Stephanie

Johnson

Stephanie Johnson

Stephanie Johnson’s Biography

Discipline:
Poet, Playwright and Writer
Awards:
Katherine Mansfield Menton Fellowship 2000

Stephanie Johnson MNZM is an accomplished writer whose works have spanned across a selection of genres over the past three decades including stage and radio, poetry, scriptwriting and novels. Her diverse work is marked by its mixture of irony, intelligence and compassion.

Stephanie is the 2016 recipient of both the Randell Cottage Residency, Wellington, and Alumna Merita Award, Diocesan School for Girls, Auckland. Playing for Both Sides (BWB, 2016) is a personal exploration of the Australia-New Zealand relationship. In 2016 Stephanie also edited Good Dog! New Zealand Writers on Dogs (Penguin Random House) an anthology of dog-related poetry, short fiction and creative nonfiction. Her most recent work is a biographical investigation entitled West Island: Five Twentieth-century New Zealanders in Australia (Otago UP, 2019).

In 1999 she was shortlisted for the Montana Book Awards for her novel, The Whistler. Her novel The Hearts Wild Surd was a great success in the UK. Australia and New Zealand. She has been awarded the Katherine Mansfield Fellowship in Menton, France (2000), made a Literary Fellow at Auckland University (2001), and was a recipient of the Bruce Mason Memorial Playwright’s Award (1985). Several of her novels have been longlisted for the Impac Awards in Dublin. She was also winner of the Dymocks/Quote Unquote Reader’s Poll, Best New Zealand Book for The Heart’s Wild Surf (1996). Her novel, Crimes of Neglect, was shortlisted for the Wattie Book Awards (1993).

With Peter Wells, Stephanie founded the highly successful Auckland Writers and Readers Festival in 1998. In addition, she has been guest speaker at various festivals, both in New Zealand and internationally, taught a broad range of writing classes and is involved in ongoing mentorship and manuscript assessments.

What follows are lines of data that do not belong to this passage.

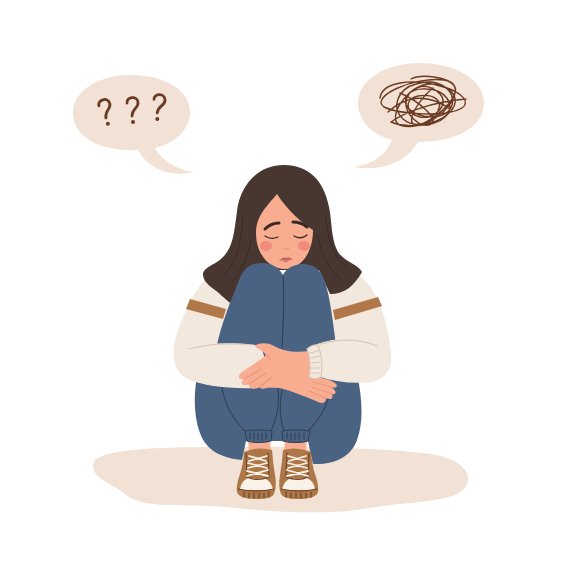
<!DOCTYPE html>
<html lang="en">
<head>
<meta charset="utf-8">
<title>Sad girl with worried thoughts</title>
<style>
:root{--paper:#fff;--sand:#f2e2d5;--ink:#6b3a22;--hair:#483731;--hair-line:#382a26;--skin:#f8ad91;--skin-shade:#ec957c;--blush:#ee8078;--brow:#3b2926;--lip:#c4655a;--knit:#f2e8de;--knit-line:#d9c8b9;--band:#b07748;--denim:#4b6382;--denim-line:#2e405b;--shoe:#ad7748;--shoe-line:#6b4327;--toe:#faf1e8}
html,body{margin:0;background:var(--paper)}
body{width:564px;height:564px;overflow:hidden}
svg{display:block}
.sand{fill:var(--sand)}
.hair{fill:var(--hair)}
.skin{fill:var(--skin)}
.knit{fill:var(--knit)}
.denim{fill:var(--denim)}
.band{fill:var(--band)}
.line{fill:none;stroke-linecap:round;stroke-linejoin:round}
.ink{stroke:var(--ink)}
.mark{stroke-width:2.8}
.scribble{stroke-width:1.4}
.seam{stroke:var(--denim-line);stroke-width:1.1}
.knit-seam{stroke:var(--knit-line);stroke-width:1.2}
.strand{stroke:var(--hair-line);stroke-width:1}
.finger{stroke:var(--skin-shade);stroke-width:1.2}
.brow{stroke:var(--brow);stroke-width:3}
.lash{stroke:var(--brow);stroke-width:1.3}
.shoe-line{stroke:var(--shoe-line);stroke-width:1.1}
.lace{stroke:var(--toe);stroke-width:1.8}
</style>
</head>
<body>
<svg width="564" height="564" viewBox="0 0 564 564" role="img" aria-label="A sad girl hugging her knees, with question marks and a tangled scribble in thought bubbles">
<defs>
  <g id="question">
    <path class="line ink mark" d="M-5 -7C-6 -13 5 -15 6 -8C7 -2 0 -2 0 6"/>
    <circle cx="1" cy="12" r="2" fill="var(--ink)"/>
  </g>
  <g id="shoe">
    <path fill="var(--shoe)" d="M244 452Q258 446 272 450Q273 464 275 475Q277 487 274 494Q272 499 257 499Q239 499 237 492Q236 485 240 474Q243 465 244 452Z"/>
    <path fill="var(--toe)" d="M240 490Q241 477 256 477Q271 477 273 490Z"/>
    <path fill="var(--shoe)" d="M249 456H267L268 477Q257 481 246 477Z"/>
    <path class="line shoe-line" d="M246 453L247 477Q257 482 269 477L268 453M238 489Q256 493 274 489M244 492V497M249 493V498M254 493V498M259 493V498M264 493V498M269 492V497"/>
    <path class="line lace" d="M249 456L266 461M267 456L249 461M248 463L267 468M267 463L248 468M247 471L268 476M268 470L247 476"/>
  </g>
</defs>

<path id="ground" class="sand" d="M94 462C100 450 150 447 215 447C300 446 390 448 430 454C462 459 473 473 466 486C457 503 410 501 370 508C325 516 270 512 225 507C185 503 142 510 125 494C113 483 88 478 94 462Z"/>

<g id="question-bubble">
  <path class="sand" d="M131 75C164 75 190 90 190 112C190 130 175 143 155 148C162 161 176 169 193 172C168 178 147 167 138 150C100 152 73 137 73 113C73 91 98 75 131 75Z"/>
  <use href="#question" transform="translate(105 112) rotate(-9)"/>
  <use href="#question" transform="translate(132 110)"/>
  <use href="#question" transform="translate(158 107) rotate(8)"/>
</g>

<g id="scribble-bubble">
  <path class="sand" d="M420 63C456 63 484 80 484 103C484 127 456 142 418 142C410 158 385 173 354 167C373 164 386 155 392 140C371 134 358 120 358 103C358 80 385 63 420 63Z"/>
  <path class="line ink scribble" d="M380 98C382 82 412 78 440 86C464 92 470 103 462 108C446 118 399 114 384 107C369 97 414 76 444 80C465 83 453 105 438 116C424 128 398 130 396 121C392 109 411 85 429 84C450 83 462 98 451 111C440 124 414 129 403 119C391 108 397 89 416 84C440 77 456 91 452 105C447 121 419 119 409 109C400 99 409 88 426 89C445 89 457 105 445 117C434 128 401 127 391 122C405 112 432 102 466 99M400 93C417 100 440 119 431 124C421 129 405 115 406 102C407 89 425 79 440 94C450 105 434 120 420 117C405 113 404 99 418 96C435 93 443 102 438 110M411 79C420 74 449 76 455 87C461 99 422 131 413 124C407 117 422 97 433 88M388 112C404 97 426 92 450 109"/>
</g>

<g id="girl">
  <g id="sweater">
    <path class="knit" d="M209 276C195 287 184 314 177 333C170 354 174 371 186 378C198 386 219 388 240 388L320 380C352 384 375 383 386 374C394 366 391 348 388 333C384 310 374 285 358 275Z"/>
    <path class="band" d="M190 299L226 309L223 319L186 309Z"/>
    <path class="band" d="M333 310L378 297L382 306L335 320Z"/>
  </g>

  <g id="hair-back">
    <path class="hair" d="M284 165C257 165 240 186 237 211C234 234 233 248 222 258C215 265 203 267 203 275C204 285 217 290 222 296L230 303L250 270H319L330 294C345 294 354 286 362 272C357 263 343 262 337 250C331 238 332 221 329 207C324 181 309 165 284 165Z"/>
    <path class="line strand" d="M243 214C241 240 240 258 224 275M251 240C248 257 242 269 232 283M318 236C321 257 330 270 343 281M326 216C327 240 335 259 348 268"/>
  </g>

  <g id="face">
    <path class="skin" d="M277 194C267 206 256 216 256 233C256 254 269 269 285 269C301 269 313 253 313 230C302 223 288 211 277 194Z"/>
    <ellipse cx="266" cy="246" rx="6" ry="5" fill="var(--blush)" opacity=".75"/>
    <ellipse cx="304" cy="246" rx="6" ry="5" fill="var(--blush)" opacity=".75"/>
    <path class="line brow" d="M265 229Q271 223 279 223M293 222Q301 222 307 227"/>
    <path class="line lash" d="M265 236Q271 240 278 237M294 236Q301 240 307 235"/>
    <path class="line finger" d="M283 248Q286 251 289 248"/>
    <path fill="var(--lip)" d="M279 261Q283 256 286 258Q289 256 293 260Q286 259 279 261Z"/>
    <path fill="var(--lip)" opacity=".7" d="M282 261Q286 259 290 260Q286 264 282 261Z"/>
  </g>

  <g id="ankles">
    <path class="skin" d="M248 438H270L271 455Q258 458 249 454Z"/>
    <path class="skin" d="M285 438H307L306 454Q297 458 284 455Z"/>
  </g>

  <g id="jeans">
    <path class="denim" d="M198 372C193 393 194 417 200 433C206 450 221 458 242 460L246 441H308L313 464C334 465 351 457 357 440C364 421 362 398 357 373Z"/>
    <path class="denim" d="M262 263C250 263 244 269 240 278C231 300 221 325 217 345L226 400L246 433V441H271L279 425L283 441H308L311 432L333 385L336 345C333 322 330 296 324 279C320 269 313 264 303 264C293 264 286 269 283 275C279 268 273 263 262 263Z"/>
    <path class="line seam" d="M283 275C285 297 283 325 282 348M222 388C226 408 236 423 246 432M278 388C280 404 276 420 271 431M282 390C279 406 280 420 284 431M332 384C329 405 318 421 308 431"/>
    <path class="denim" d="M245 431Q258 429 272 431L271 441Q258 444 247 441Z"/>
    <path class="denim" d="M282 431Q296 429 310 431L308 441Q296 444 283 441Z"/>
    <path class="line seam" d="M245 431Q258 429 272 431L271 441Q258 444 247 441ZM282 431Q296 429 310 431L308 441Q296 444 283 441ZM250 433V439M254 433V440M258 433V440M262 433V440M266 433V439M287 433V439M291 433V440M295 433V440M299 433V440M304 433V439"/>
  </g>

  <g id="left-arm">
    <path class="skin" d="M255 377C274 370 292 372 309 376C319 377 329 379 335 383C339 386 336 389 331 387C337 391 337 395 332 394C334 399 330 400 326 398C326 404 321 404 316 401C304 396 291 391 280 388L255 387Z"/>
    <path class="line finger" d="M331 387L313 382M332 394L312 387M326 398L309 391"/>
    <path class="knit" d="M178 351C196 344 225 341 255 345Q263 348 264 356V379Q264 387 256 388C229 389 201 386 186 378Z"/>
    <path class="line knit-seam" d="M189 349C211 343 233 343 253 345"/>
  </g>

  <g id="right-arm">
    <path class="skin" d="M310 351C294 353 283 351 274 346C267 342 258 343 255 346C257 349 263 350 266 355C258 362 250 366 241 373C237 377 239 380 244 379C239 384 243 387 249 384C248 389 254 390 260 387C260 390 266 389 272 386C283 381 296 378 313 377Z"/>
    <path class="line finger" d="M244 379L261 369M249 384L266 373M260 387L272 377M266 355Q269 357 271 360"/>
    <path class="knit" d="M317 344C337 337 361 337 389 345C394 364 389 378 372 382C353 384 336 382 320 377Z"/>
    <path class="knit" d="M307 349Q313 344 318 345Q324 361 321 377Q315 380 309 377Q312 362 307 349Z"/>
    <path class="line knit-seam" d="M307 349Q313 344 318 345Q324 361 321 377Q315 380 309 377Q312 362 307 349ZM310 353L318 351M311 358L320 356M312 363L320 362M311 368L320 368M311 373L320 373M320 344C340 338 361 339 377 346"/>
  </g>

  <g id="shoes">
    <use href="#shoe"/>
    <use href="#shoe" transform="translate(555 0) scale(-1 1)"/>
  </g>
</g>
</svg>
</body>
</html>
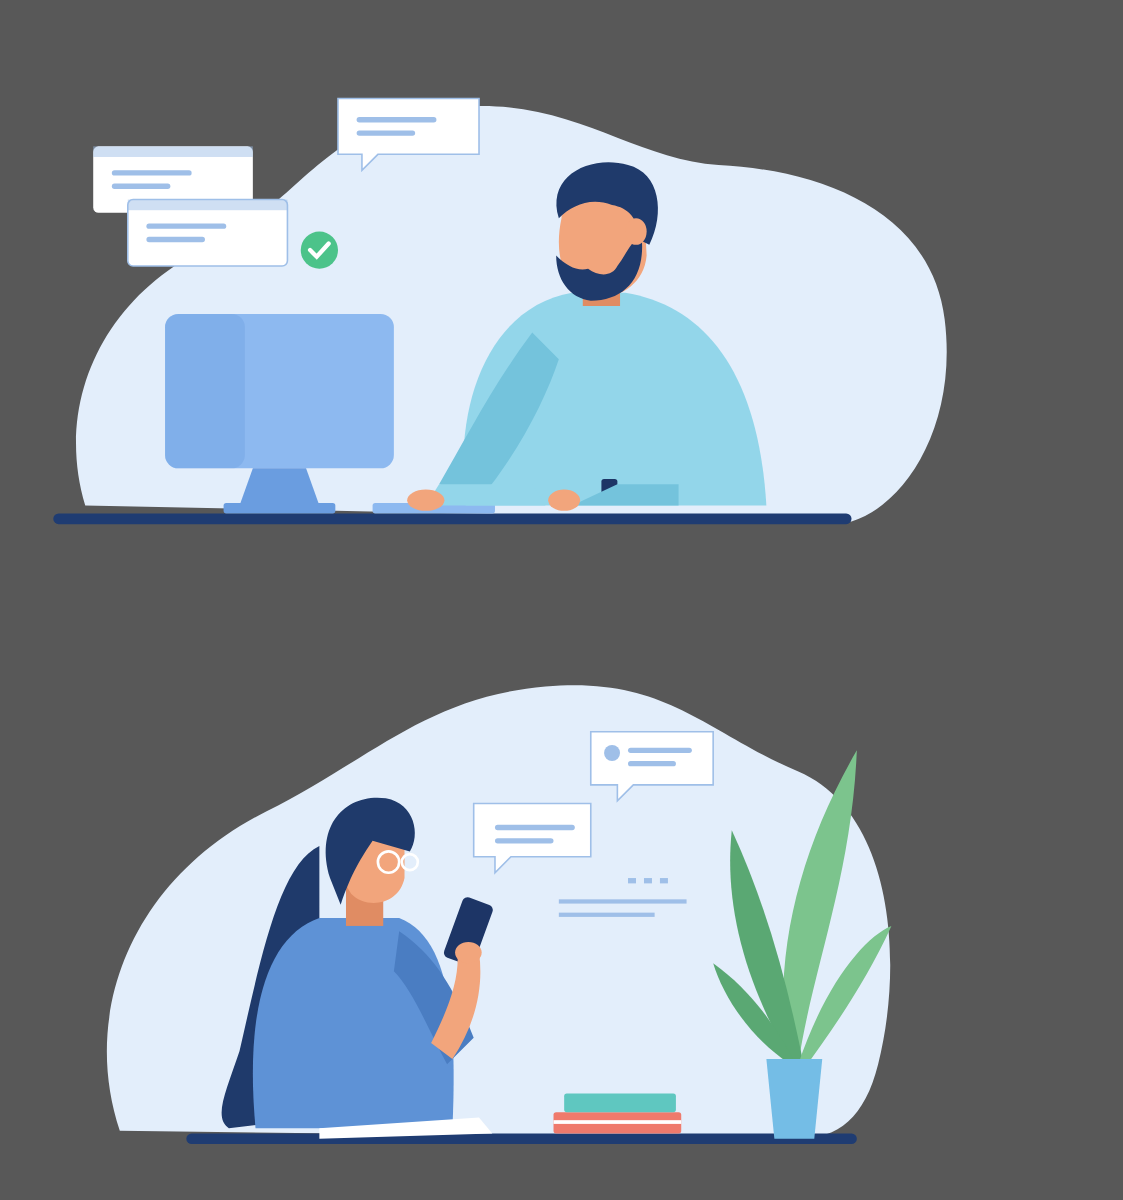
<!DOCTYPE html>
<html lang="en">
<head>
<meta charset="utf-8">
<title>Working and Messaging</title>
<style>
  :root {
    --backdrop: #585858;
    --blob: #e3eefb;
    --desk: #1f3c72;
    --navy: #1d3566;
    --monitor: #8db9f0;
    --monitor-dark: #6a9de0;
    --sweater: #93d6ea;
    --sweater-shade: #74c3dc;
    --skin: #f2a57c;
    --skin-shade: #e08c63;
    --hair: #1f3a6b;
    --top: #5e92d6;
    --top-shade: #4a7dc2;
    --bubble: #ffffff;
    --bubble-line: #9fbfe8;
    --check: #4cc38a;
    --leaf: #7cc48d;
    --leaf-dark: #5aa873;
    --vase: #74bde6;
    --book-red: #ef7a6c;
    --book-teal: #5fc7c0;
  }
  html, body { margin: 0; padding: 0; overflow: hidden; background: var(--backdrop); }
  .canvas { width: 1123px; height: 1200px; display: block; }
</style>
</head>
<body>
<svg class="canvas" viewBox="0 0 422 451" xmlns="http://www.w3.org/2000/svg" role="img" aria-label="A man typing at a computer and a woman messaging on her phone">
  <defs>
    <g id="text-lines">
      <rect x="6" y="7" width="30" height="2" rx="1" fill="var(--bubble-line)"/>
      <rect x="6" y="12" width="22" height="2" rx="1" fill="var(--bubble-line)"/>
    </g>
  </defs>
  <rect width="422" height="451" fill="var(--backdrop)"/>

  <!-- Office scene -->
  <g class="office-scene">
    <path d="M32 190 C20 150 40 110 80 92 C110 78 120 50 160 42 C210 32 235 60 270 62 C310 64 350 80 355 120 C360 160 340 190 320 196 Z" fill="var(--blob)"/>
    <rect x="20" y="193" width="300" height="4" rx="2" fill="var(--desk)"/>

    <g class="computer">
      <rect x="62" y="118" width="86" height="58" rx="5" fill="var(--monitor)"/>
      <rect x="62" y="118" width="30" height="58" rx="5" fill="var(--monitor-dark)" opacity=".35"/>
      <path d="M95 176 L115 176 L120 190 L90 190 Z" fill="var(--monitor-dark)"/>
      <rect x="84" y="189" width="42" height="4" rx="1" fill="var(--monitor-dark)"/>
      <rect x="140" y="189" width="46" height="4" rx="1" fill="var(--monitor)"/>
    </g>

    <g class="man">
      <path d="M175 190 C170 150 185 115 215 110 L235 110 C265 115 285 140 288 190 Z" fill="var(--sweater)"/>
      <path d="M200 125 C185 145 175 165 165 182 L180 188 C195 170 205 150 210 135 Z" fill="var(--sweater-shade)"/>
      <path d="M165 182 L200 182 L205 190 L160 190 Z" fill="var(--sweater)"/>
      <ellipse cx="160" cy="188" rx="7" ry="4" fill="var(--skin)"/>
      <rect x="226" y="180" width="6" height="8" rx="1" fill="var(--navy)"/>
      <path d="M232 182 L255 182 L255 190 L215 190 Z" fill="var(--sweater-shade)"/>
      <ellipse cx="212" cy="188" rx="6" ry="4" fill="var(--skin)"/>
      <rect x="219" y="100" width="14" height="15" fill="var(--skin-shade)"/>
      <path d="M211 82 C211 70 238 66 242 78 L243 96 C242 108 230 114 220 111 C212 107 208 96 211 82 Z" fill="var(--skin)"/>
      <path d="M241 88 C243 104 235 113 222 113 C214 112 209 105 209 96 C213 100 217 102 221 101 C225 104 230 104 232 100 C235 96 237 91 241 88 Z" fill="var(--hair)"/>
      <path d="M210 82 C205 66 222 58 236 62 C248 65 250 80 244 92 L240 90 C240 82 236 78 230 77 C222 74 215 77 210 82 Z" fill="var(--hair)"/>
      <ellipse cx="239" cy="87" rx="4" ry="5" fill="var(--skin)"/>
    </g>

    <g class="message-windows">
      <rect x="35" y="55" width="60" height="25" rx="2" fill="var(--bubble)"/>
      <rect x="35" y="55" width="60" height="4" fill="var(--bubble-line)" opacity=".5"/>
      <use href="#text-lines" x="36" y="57"/>
      <rect x="48" y="75" width="60" height="25" rx="2" fill="var(--bubble)" stroke="var(--bubble-line)" stroke-width=".6"/>
      <rect x="48" y="75" width="60" height="4" fill="var(--bubble-line)" opacity=".5"/>
      <use href="#text-lines" x="49" y="77"/>
      <path d="M127 37 H180 V58 H142 L136 64 L136 58 H127 Z" fill="var(--bubble)" stroke="var(--bubble-line)" stroke-width=".6"/>
      <use href="#text-lines" x="128" y="37"/>
      <circle cx="120" cy="94" r="7" fill="var(--check)"/>
      <path d="M116.5 94 L119 96.5 L123.5 91.5" fill="none" stroke="#fff" stroke-width="1.6" stroke-linecap="round"/>
    </g>
  </g>

  <!-- Phone scene -->
  <g class="phone-scene">
    <path d="M45 425 C30 380 50 330 100 305 C140 285 160 262 205 258 C250 254 265 275 300 290 C335 305 340 360 330 400 C325 420 315 428 300 428 Z" fill="var(--blob)"/>
    <rect x="70" y="426" width="252" height="4" rx="2" fill="var(--desk)"/>

    <g class="woman">
      <path d="M120 318 C105 325 98 360 90 395 C85 410 80 420 86 424 L120 420 Z" fill="var(--hair)"/>
      <path d="M96 424 C92 380 100 352 120 345 L150 345 C168 352 172 380 170 424 Z" fill="var(--top)"/>
      <path d="M150 350 C165 360 172 375 178 390 L168 400 C160 385 155 372 148 365 Z" fill="var(--top-shade)"/>
      <rect x="130" y="332" width="14" height="16" fill="var(--skin-shade)"/>
      <path d="M128 315 C128 305 150 303 152 318 L152 330 C150 340 138 342 132 336 C128 330 127 322 128 315 Z" fill="var(--skin)"/>
      <path d="M124 330 C118 310 130 298 145 300 C156 302 158 314 154 320 L140 316 C136 322 132 328 128 340 Z" fill="var(--hair)"/>
      <circle cx="146" cy="324" r="4" fill="none" stroke="var(--bubble)" stroke-width="1"/>
      <circle cx="154" cy="324" r="3" fill="none" stroke="var(--bubble)" stroke-width="1"/>
      <rect x="170" y="338" width="12" height="24" rx="2" transform="rotate(20 176 350)" fill="var(--navy)"/>
      <path d="M162 392 C168 380 172 370 172 360 L180 358 C182 372 178 386 170 398 Z" fill="var(--skin)"/>
      <ellipse cx="176" cy="358" rx="5" ry="4" fill="var(--skin)"/>
      <path d="M120 424 L180 420 L185 426 L120 428 Z" fill="var(--bubble)"/>
    </g>

    <g class="chat-bubbles">
      <path d="M178 302 H222 V322 H192 L186 328 L186 322 H178 Z" fill="var(--bubble)" stroke="var(--bubble-line)" stroke-width=".6"/>
      <use href="#text-lines" x="180" y="303"/>
      <path d="M222 275 H268 V295 H238 L232 301 L232 295 H222 Z" fill="var(--bubble)" stroke="var(--bubble-line)" stroke-width=".6"/>
      <circle cx="230" cy="283" r="3" fill="var(--bubble-line)"/>
      <rect x="236" y="281" width="24" height="2" rx="1" fill="var(--bubble-line)"/>
      <rect x="236" y="286" width="18" height="2" rx="1" fill="var(--bubble-line)"/>
      <rect x="236" y="330" width="3" height="2" fill="var(--bubble-line)"/>
      <rect x="242" y="330" width="3" height="2" fill="var(--bubble-line)"/>
      <rect x="248" y="330" width="3" height="2" fill="var(--bubble-line)"/>
      <rect x="210" y="338" width="48" height="1.6" fill="var(--bubble-line)"/>
      <rect x="210" y="343" width="36" height="1.6" fill="var(--bubble-line)"/>
    </g>

    <g class="books">
      <rect x="208" y="418" width="48" height="8" rx="1" fill="var(--book-red)"/>
      <rect x="212" y="411" width="42" height="7" rx="1" fill="var(--book-teal)"/>
      <rect x="208" y="421" width="48" height="1.4" fill="var(--bubble)"/>
    </g>

    <g class="plant">
      <path d="M296 400 C290 360 300 320 322 282 C320 330 305 365 300 400 Z" fill="var(--leaf)"/>
      <path d="M298 400 C280 370 272 340 275 312 C288 340 296 370 302 400 Z" fill="var(--leaf-dark)"/>
      <path d="M300 400 C310 370 325 352 335 348 C325 370 312 388 302 402 Z" fill="var(--leaf)"/>
      <path d="M297 400 C282 390 272 375 268 362 C282 372 292 386 299 400 Z" fill="var(--leaf-dark)"/>
      <path d="M288 398 H309 L306 428 H291 Z" fill="var(--vase)"/>
    </g>
  </g>
</svg>
</body>
</html>
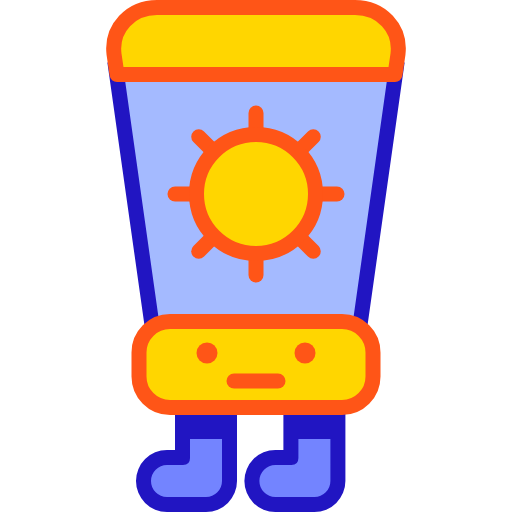
<!DOCTYPE html>
<html lang="en">
<head>
<meta charset="utf-8">
<title>Sunscreen character</title>
<style>
:root {
  --paper: #ffffff;
  --navy: #2115c2;
  --sky: #a4baff;
  --boot: #7384ff;
  --yellow: #ffd600;
  --orange: #ff5517;
}
html, body { margin: 0; background: var(--paper); overflow: hidden; }
svg { display: block; width: 512px; height: 512px; }
.tube { fill: var(--sky); stroke: var(--navy); stroke-width: 15; }
.panel { fill: var(--yellow); stroke: var(--orange); stroke-width: 15; stroke-linejoin: round; }
.stroke { fill: none; stroke: var(--orange); stroke-width: 15; stroke-linecap: round; }
.eye { fill: var(--orange); }
.boot-outline { fill: var(--navy); }
.boot-fill { fill: var(--boot); }
</style>
</head>
<body>
<svg viewBox="0 0 512 512" role="img" aria-label="Sunscreen tube character with a sun on its body, a neutral face and boots">
  <defs>
    <g id="boot">
      <path class="boot-outline" d="M175 400H237V481A31 31 0 0 1 206 512H167A31 31 0 0 1 167 450H175Z"/>
      <path class="boot-fill" d="M190 439H222V481A16 16 0 0 1 206 497H167A16 16 0 0 1 167 465H183Q190 465 190 458Z"/>
    </g>
    <path id="ray" class="stroke" d="M256 113V130"/>
  </defs>

  <g id="boots">
    <use href="#boot"/>
    <use href="#boot" x="108.4"/>
  </g>

  <path id="tube" class="tube" d="M116 70H396L359 332H153Z"/>

  <path id="tube-end" class="panel" d="M117 74.5L114 54C111 28 131 7.500 157 7.500H355C381 7.500 401 28 398 54L395 74.500Z"/>

  <g id="sun">
    <use href="#ray"/>
    <use href="#ray" transform="rotate(45 256 194)"/>
    <use href="#ray" transform="rotate(90 256 194)"/>
    <use href="#ray" transform="rotate(135 256 194)"/>
    <use href="#ray" transform="rotate(180 256 194)"/>
    <use href="#ray" transform="rotate(225 256 194)"/>
    <use href="#ray" transform="rotate(270 256 194)"/>
    <use href="#ray" transform="rotate(315 256 194)"/>
    <circle class="panel" cx="256" cy="194" r="59.5"/>
  </g>

  <g id="face">
    <rect class="panel" x="139" y="321.500" width="234" height="86" rx="31"/>
    <circle class="eye" cx="207" cy="353" r="10.5"/>
    <circle class="eye" cx="305" cy="353" r="10.5"/>
    <path class="stroke" d="M234 381H278"/>
  </g>
</svg>
</body>
</html>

In 2019 was appointed a Member of the New Zealand Order of Merit, for services to literature.